Director: Rob Cohen
Writers: Alfred Gough, Miles
Cinematographer: Simon Duggan
Starring: Brendan Fraser, Jet
Li, Michelle Yeoh, Maria Bello
Studio/Run Time: Universal, 112
The best thing that can be said for the
third Mummy movie is that it is slightly better than the new
Indiana Jones movie, though that's more of a slap in the face
to George Lucas than a kiss on the Mummy's cheek. When Alex
(Luke Ford), son of hero Rick O'Connell (Brendan Fraser), uncovers
the dusty tomb of the Chinese Dragon Emperor, he triggers the sort of
cascading traps often found in movieland burial sites. Sure, they're
all cribbed from the first three Indy movies, but they're at least
presented with the verve Crystal Skull lacked.
The emperor is Han (Jet Li), who
attempted to forcefully unite China 2,000 years ago before being
cursed by a woman (Michelle Yeoh) in love with his premier general.
In classic adventure movie style, the original tomb opening leads to
a chain of setpieces involving several Yeti, Han's cursed form (a
mummy cast in terra cotta) and a battle between his clay-cast army
and Yeoh's fighters resurrected from beneath the Great Wall of China.
The highlight here should be the
interaction between fight stars Jet Li and Michelle Yeoh, and their
battle might have been legendary if filmed 15 years ago in Hong Kong.

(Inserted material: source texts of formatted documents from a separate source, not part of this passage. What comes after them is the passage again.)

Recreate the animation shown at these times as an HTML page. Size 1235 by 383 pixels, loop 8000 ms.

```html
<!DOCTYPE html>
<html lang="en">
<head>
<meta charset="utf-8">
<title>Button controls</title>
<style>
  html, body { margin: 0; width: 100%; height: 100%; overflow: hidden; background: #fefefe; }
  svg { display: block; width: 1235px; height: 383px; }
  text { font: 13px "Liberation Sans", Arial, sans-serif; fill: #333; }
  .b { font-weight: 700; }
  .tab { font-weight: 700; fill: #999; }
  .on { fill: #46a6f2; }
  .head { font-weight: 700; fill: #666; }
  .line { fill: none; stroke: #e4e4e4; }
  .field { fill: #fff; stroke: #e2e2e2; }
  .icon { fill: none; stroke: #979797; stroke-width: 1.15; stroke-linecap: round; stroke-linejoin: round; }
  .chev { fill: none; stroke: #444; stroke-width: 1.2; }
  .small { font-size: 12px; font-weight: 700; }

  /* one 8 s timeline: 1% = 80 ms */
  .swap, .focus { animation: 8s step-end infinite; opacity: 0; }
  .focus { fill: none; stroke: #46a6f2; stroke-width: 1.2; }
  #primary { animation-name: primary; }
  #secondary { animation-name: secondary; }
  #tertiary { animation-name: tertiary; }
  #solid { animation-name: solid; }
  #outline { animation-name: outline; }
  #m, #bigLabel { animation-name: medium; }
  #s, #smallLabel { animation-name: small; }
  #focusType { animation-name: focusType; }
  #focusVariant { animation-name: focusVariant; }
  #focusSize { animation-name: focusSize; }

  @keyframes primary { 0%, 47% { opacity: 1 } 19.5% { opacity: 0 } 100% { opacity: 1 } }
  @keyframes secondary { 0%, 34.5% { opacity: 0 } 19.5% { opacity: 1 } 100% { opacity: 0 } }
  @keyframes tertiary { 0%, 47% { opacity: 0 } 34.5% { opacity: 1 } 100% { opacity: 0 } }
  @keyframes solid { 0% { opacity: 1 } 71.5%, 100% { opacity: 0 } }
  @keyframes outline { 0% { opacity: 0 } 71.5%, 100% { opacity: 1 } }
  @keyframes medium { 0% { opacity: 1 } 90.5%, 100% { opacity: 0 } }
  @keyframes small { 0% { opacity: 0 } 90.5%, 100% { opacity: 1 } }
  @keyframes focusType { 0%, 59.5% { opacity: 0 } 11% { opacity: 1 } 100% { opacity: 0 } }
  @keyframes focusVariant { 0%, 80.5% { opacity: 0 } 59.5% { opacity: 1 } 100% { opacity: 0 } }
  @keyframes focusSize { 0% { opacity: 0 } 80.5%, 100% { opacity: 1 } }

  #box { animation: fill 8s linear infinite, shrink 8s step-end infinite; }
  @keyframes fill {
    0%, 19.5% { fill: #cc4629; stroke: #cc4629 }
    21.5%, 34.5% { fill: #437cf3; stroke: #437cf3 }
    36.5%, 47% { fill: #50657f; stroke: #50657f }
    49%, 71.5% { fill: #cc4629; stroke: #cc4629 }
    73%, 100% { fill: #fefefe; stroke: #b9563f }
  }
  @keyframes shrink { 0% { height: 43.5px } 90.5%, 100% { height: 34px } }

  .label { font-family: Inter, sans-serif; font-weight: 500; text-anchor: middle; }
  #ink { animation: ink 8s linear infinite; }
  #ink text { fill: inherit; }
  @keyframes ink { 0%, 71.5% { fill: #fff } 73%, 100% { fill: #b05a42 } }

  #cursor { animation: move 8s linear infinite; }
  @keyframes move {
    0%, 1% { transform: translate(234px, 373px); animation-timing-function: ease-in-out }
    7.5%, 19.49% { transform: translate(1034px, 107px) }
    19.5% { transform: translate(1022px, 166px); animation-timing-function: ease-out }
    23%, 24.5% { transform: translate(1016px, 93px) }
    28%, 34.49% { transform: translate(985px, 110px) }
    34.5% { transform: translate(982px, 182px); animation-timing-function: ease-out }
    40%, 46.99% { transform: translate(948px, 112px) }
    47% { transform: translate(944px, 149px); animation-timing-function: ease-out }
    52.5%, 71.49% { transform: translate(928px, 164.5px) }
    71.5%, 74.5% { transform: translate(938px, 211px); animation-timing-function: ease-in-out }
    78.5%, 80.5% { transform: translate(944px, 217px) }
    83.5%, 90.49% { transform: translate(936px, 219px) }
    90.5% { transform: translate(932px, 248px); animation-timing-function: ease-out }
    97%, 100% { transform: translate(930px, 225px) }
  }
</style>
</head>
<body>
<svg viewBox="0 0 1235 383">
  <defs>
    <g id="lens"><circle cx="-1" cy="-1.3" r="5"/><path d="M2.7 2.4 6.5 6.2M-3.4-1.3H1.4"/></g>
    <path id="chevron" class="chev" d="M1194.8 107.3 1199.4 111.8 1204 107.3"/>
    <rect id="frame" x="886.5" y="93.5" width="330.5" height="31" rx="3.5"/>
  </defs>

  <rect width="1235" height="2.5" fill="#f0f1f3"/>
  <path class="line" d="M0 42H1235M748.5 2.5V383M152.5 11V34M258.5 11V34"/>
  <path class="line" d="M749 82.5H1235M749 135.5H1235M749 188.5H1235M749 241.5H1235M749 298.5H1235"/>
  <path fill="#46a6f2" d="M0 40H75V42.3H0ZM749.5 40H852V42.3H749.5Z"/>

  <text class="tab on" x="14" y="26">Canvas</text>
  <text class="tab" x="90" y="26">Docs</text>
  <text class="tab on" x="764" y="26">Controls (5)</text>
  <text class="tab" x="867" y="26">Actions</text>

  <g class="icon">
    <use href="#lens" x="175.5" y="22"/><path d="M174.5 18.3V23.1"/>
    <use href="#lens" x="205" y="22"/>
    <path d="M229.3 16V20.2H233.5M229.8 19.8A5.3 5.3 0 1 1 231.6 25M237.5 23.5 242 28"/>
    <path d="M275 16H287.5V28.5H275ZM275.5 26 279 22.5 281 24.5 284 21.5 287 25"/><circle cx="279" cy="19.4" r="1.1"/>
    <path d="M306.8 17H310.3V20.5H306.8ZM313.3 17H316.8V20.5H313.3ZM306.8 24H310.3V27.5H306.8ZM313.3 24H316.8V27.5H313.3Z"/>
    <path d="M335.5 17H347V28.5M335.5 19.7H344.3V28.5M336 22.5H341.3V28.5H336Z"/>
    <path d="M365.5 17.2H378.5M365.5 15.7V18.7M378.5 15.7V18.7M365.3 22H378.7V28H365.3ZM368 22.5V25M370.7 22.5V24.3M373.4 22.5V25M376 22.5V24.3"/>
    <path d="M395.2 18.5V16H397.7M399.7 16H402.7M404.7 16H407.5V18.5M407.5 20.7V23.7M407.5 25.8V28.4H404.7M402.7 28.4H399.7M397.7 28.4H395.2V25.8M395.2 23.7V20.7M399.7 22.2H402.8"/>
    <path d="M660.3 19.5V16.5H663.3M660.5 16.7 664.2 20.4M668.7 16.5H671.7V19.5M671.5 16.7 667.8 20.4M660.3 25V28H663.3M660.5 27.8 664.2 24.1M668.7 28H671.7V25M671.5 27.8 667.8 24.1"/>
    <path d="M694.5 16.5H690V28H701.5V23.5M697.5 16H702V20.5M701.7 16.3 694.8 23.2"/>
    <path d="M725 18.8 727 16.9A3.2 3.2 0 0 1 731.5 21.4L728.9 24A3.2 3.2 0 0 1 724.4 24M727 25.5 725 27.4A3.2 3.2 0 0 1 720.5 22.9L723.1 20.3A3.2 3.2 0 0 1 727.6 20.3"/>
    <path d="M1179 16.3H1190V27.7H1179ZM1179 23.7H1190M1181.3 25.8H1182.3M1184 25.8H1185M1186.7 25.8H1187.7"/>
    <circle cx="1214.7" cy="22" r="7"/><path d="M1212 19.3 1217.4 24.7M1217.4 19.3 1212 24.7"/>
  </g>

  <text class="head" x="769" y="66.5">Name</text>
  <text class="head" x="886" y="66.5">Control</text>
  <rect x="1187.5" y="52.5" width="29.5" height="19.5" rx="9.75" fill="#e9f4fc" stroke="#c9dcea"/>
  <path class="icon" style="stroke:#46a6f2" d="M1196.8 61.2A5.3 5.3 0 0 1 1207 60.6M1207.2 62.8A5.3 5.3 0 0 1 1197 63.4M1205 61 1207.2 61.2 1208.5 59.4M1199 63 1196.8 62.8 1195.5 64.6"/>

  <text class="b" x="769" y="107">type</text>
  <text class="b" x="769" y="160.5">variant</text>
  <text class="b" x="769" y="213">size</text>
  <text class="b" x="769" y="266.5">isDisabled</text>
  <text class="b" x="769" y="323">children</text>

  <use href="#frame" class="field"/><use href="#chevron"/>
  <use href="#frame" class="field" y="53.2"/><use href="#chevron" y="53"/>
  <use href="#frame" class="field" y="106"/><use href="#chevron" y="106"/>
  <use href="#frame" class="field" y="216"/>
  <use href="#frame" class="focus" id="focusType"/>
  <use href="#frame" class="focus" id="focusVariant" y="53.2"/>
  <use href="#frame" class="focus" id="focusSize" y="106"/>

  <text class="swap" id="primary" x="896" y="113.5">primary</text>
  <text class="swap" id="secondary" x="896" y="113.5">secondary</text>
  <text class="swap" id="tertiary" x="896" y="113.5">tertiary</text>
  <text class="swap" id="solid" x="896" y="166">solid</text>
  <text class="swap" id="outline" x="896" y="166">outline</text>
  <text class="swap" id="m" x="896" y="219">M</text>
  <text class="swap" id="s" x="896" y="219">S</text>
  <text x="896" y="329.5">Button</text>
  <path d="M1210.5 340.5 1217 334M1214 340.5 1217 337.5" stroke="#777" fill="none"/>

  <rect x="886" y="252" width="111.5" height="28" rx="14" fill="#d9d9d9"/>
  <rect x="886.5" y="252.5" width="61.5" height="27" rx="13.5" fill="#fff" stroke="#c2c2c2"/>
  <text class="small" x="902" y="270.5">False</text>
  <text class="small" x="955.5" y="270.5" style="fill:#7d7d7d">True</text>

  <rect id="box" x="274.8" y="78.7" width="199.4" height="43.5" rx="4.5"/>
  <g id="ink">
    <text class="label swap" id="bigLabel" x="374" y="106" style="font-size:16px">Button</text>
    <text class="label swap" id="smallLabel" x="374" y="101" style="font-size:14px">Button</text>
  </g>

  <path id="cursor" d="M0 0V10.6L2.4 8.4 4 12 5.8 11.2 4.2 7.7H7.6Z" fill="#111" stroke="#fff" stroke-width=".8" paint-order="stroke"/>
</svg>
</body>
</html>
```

But Li got more action in one scene of Hero than in this
entire movie, and his confrontation with Yeoh is rote. Neither does
director Rob Cohen understand how to use the perfectly malicious
character actor Anthony Wong or Maria Bello, recruited to stand in
for the departed Rachel Weisz.
Then again, Cohen doesn't show much
facility for anything at all, and the film's early energy fades
quickly. He relies heavily on Fraser's mugging to carry a shrill feud
between the elder and younger O'Connell and on heavy doses of
slapdash CGI to adhere one setpiece to the next. Consistency?
Tension? Wit? Forget about it. Each might as well be buried in a
separate chamber underneath some foreboding desert. If we're lucky,
the inevitable fourth Mummy movie might attempt to dig up and